» **Assigned task**: Count the lines below that carry the word "stroke". Answer with that number alone.

Stored data

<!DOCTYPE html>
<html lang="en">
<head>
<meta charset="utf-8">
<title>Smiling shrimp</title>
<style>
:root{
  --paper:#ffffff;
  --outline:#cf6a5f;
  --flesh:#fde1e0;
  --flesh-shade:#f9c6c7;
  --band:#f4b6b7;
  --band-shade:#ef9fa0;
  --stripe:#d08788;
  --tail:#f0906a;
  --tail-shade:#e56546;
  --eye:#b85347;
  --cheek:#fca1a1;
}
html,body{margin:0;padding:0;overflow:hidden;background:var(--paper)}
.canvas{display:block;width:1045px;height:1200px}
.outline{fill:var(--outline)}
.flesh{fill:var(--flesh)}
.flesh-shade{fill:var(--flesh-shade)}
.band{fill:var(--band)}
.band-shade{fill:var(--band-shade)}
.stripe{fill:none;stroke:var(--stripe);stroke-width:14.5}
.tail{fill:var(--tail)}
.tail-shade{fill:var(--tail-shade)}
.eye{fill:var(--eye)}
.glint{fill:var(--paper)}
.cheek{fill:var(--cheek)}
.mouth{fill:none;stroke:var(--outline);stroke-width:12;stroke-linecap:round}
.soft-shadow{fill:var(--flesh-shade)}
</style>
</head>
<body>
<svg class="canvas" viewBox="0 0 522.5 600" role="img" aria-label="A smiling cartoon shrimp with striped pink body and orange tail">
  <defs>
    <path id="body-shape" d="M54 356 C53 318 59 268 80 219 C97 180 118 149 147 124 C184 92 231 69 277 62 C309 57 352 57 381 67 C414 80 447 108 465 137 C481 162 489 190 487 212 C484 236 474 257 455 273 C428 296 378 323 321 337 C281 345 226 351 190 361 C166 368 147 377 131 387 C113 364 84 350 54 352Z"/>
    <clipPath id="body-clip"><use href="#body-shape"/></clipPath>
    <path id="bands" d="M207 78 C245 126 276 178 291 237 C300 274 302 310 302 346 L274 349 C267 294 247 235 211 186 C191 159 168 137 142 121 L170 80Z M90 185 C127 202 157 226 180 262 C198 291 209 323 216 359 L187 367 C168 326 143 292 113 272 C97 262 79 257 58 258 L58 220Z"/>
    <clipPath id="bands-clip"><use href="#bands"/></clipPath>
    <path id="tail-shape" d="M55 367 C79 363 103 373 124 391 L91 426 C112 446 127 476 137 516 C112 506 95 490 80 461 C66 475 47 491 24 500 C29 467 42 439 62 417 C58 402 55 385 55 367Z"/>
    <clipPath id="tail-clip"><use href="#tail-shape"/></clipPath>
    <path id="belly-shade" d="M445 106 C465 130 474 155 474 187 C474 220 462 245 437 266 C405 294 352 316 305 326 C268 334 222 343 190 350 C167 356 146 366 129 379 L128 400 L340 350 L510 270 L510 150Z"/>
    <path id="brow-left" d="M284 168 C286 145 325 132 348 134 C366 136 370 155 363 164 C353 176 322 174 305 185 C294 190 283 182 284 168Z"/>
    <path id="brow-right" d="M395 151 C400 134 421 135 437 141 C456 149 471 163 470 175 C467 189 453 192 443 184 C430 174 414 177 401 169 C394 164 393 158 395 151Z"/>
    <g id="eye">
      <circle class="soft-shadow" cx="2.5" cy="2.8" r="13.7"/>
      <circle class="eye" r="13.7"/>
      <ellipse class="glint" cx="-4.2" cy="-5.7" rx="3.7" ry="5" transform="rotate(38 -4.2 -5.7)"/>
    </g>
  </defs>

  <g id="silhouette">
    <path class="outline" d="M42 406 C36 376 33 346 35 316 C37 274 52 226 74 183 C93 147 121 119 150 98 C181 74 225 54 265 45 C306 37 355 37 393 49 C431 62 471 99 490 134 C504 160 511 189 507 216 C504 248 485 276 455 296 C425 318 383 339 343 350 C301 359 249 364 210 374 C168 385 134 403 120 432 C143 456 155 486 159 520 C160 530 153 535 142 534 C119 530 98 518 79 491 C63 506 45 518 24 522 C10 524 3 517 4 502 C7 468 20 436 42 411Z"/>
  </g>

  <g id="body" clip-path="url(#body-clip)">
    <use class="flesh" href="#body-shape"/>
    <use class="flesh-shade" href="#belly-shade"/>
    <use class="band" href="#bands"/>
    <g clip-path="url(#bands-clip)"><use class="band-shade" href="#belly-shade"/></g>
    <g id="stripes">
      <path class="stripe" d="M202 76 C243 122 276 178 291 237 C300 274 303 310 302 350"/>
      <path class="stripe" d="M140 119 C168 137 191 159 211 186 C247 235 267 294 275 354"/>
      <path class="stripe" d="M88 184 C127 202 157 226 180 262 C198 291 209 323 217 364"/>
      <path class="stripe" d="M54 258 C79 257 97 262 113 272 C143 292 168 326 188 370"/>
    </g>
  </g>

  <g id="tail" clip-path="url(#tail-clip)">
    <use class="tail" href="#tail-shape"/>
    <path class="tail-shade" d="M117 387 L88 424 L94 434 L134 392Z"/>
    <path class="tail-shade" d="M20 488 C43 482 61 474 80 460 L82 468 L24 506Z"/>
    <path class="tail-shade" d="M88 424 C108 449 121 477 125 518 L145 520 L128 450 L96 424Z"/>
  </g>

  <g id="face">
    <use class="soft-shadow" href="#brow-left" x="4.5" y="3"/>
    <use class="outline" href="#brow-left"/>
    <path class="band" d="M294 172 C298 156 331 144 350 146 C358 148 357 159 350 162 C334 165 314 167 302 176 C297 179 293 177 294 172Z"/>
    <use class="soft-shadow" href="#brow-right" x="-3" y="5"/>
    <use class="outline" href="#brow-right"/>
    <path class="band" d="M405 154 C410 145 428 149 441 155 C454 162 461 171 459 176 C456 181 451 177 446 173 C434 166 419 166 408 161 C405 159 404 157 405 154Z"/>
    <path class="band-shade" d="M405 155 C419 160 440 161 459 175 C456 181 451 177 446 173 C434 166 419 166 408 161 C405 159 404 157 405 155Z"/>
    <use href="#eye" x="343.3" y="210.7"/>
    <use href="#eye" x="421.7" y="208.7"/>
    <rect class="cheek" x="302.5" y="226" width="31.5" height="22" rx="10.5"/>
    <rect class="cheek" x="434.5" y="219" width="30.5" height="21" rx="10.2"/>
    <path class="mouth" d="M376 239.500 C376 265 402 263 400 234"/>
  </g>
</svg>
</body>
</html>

==

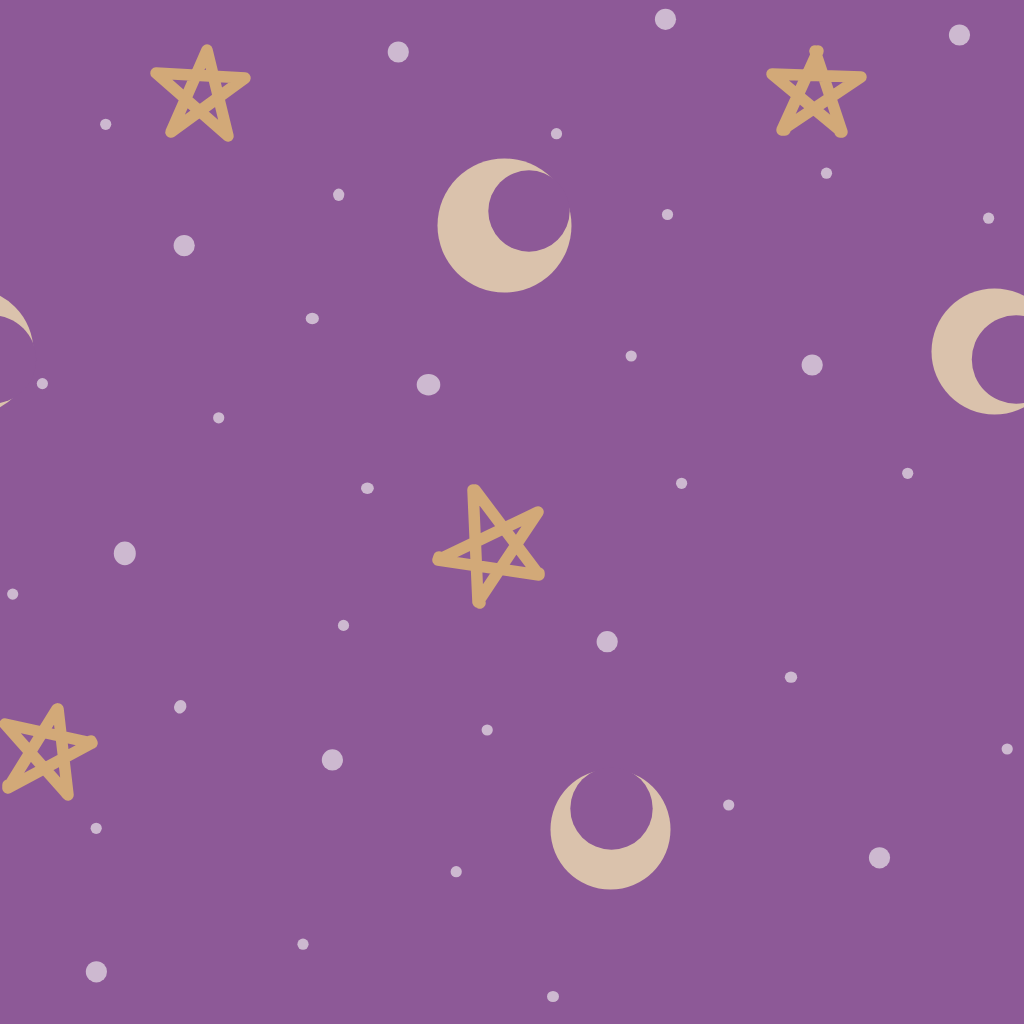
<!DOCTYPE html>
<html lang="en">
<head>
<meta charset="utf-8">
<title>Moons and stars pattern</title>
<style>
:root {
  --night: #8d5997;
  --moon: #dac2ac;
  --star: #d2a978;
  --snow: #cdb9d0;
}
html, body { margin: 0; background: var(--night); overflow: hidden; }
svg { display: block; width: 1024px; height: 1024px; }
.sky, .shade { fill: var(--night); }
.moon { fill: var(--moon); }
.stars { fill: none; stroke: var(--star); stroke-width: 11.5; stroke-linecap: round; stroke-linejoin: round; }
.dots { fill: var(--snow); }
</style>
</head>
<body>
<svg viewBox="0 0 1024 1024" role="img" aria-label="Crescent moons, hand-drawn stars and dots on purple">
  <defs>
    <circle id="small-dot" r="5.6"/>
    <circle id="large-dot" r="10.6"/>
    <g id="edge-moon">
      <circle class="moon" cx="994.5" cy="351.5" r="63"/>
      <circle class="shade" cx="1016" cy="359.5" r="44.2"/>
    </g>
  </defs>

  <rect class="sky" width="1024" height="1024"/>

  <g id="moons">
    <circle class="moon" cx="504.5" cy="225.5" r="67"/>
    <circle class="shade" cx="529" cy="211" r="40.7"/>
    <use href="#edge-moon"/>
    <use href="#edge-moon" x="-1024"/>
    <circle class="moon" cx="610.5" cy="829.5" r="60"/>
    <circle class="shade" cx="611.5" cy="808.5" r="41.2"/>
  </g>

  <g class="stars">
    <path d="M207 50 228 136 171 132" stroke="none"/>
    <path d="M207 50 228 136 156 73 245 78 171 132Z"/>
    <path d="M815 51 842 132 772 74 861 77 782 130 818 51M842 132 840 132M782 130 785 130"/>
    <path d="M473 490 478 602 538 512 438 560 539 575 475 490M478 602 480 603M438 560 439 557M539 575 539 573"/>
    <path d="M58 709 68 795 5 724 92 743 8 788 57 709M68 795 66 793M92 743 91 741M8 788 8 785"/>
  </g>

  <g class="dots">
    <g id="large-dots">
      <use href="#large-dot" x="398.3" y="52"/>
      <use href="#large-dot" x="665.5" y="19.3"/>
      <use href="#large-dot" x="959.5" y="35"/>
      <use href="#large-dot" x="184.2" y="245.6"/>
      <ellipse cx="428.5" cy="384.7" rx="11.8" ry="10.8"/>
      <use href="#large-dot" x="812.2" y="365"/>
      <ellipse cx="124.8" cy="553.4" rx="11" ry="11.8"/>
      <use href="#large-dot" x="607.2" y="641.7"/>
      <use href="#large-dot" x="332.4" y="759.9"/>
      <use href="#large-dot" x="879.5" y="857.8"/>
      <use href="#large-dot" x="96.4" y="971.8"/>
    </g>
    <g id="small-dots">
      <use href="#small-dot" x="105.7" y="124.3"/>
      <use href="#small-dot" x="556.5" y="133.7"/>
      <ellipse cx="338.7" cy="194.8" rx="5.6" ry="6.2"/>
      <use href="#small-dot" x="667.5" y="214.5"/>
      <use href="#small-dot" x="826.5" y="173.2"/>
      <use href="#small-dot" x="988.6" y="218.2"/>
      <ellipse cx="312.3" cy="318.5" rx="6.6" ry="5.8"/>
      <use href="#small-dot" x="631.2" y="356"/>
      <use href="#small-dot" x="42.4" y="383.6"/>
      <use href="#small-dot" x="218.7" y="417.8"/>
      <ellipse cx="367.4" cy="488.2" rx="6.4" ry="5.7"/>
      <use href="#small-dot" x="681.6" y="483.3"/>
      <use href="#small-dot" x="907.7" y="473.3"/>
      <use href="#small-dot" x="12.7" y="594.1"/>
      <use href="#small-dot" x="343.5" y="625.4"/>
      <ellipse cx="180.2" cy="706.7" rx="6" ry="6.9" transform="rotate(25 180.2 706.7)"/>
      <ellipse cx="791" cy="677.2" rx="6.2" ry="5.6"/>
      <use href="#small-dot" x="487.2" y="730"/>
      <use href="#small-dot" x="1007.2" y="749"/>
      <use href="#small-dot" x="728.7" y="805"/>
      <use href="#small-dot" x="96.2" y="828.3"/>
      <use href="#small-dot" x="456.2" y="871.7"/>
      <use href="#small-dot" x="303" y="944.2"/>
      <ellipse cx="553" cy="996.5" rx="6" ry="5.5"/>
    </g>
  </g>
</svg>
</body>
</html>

» **Answer to this exercise**: 4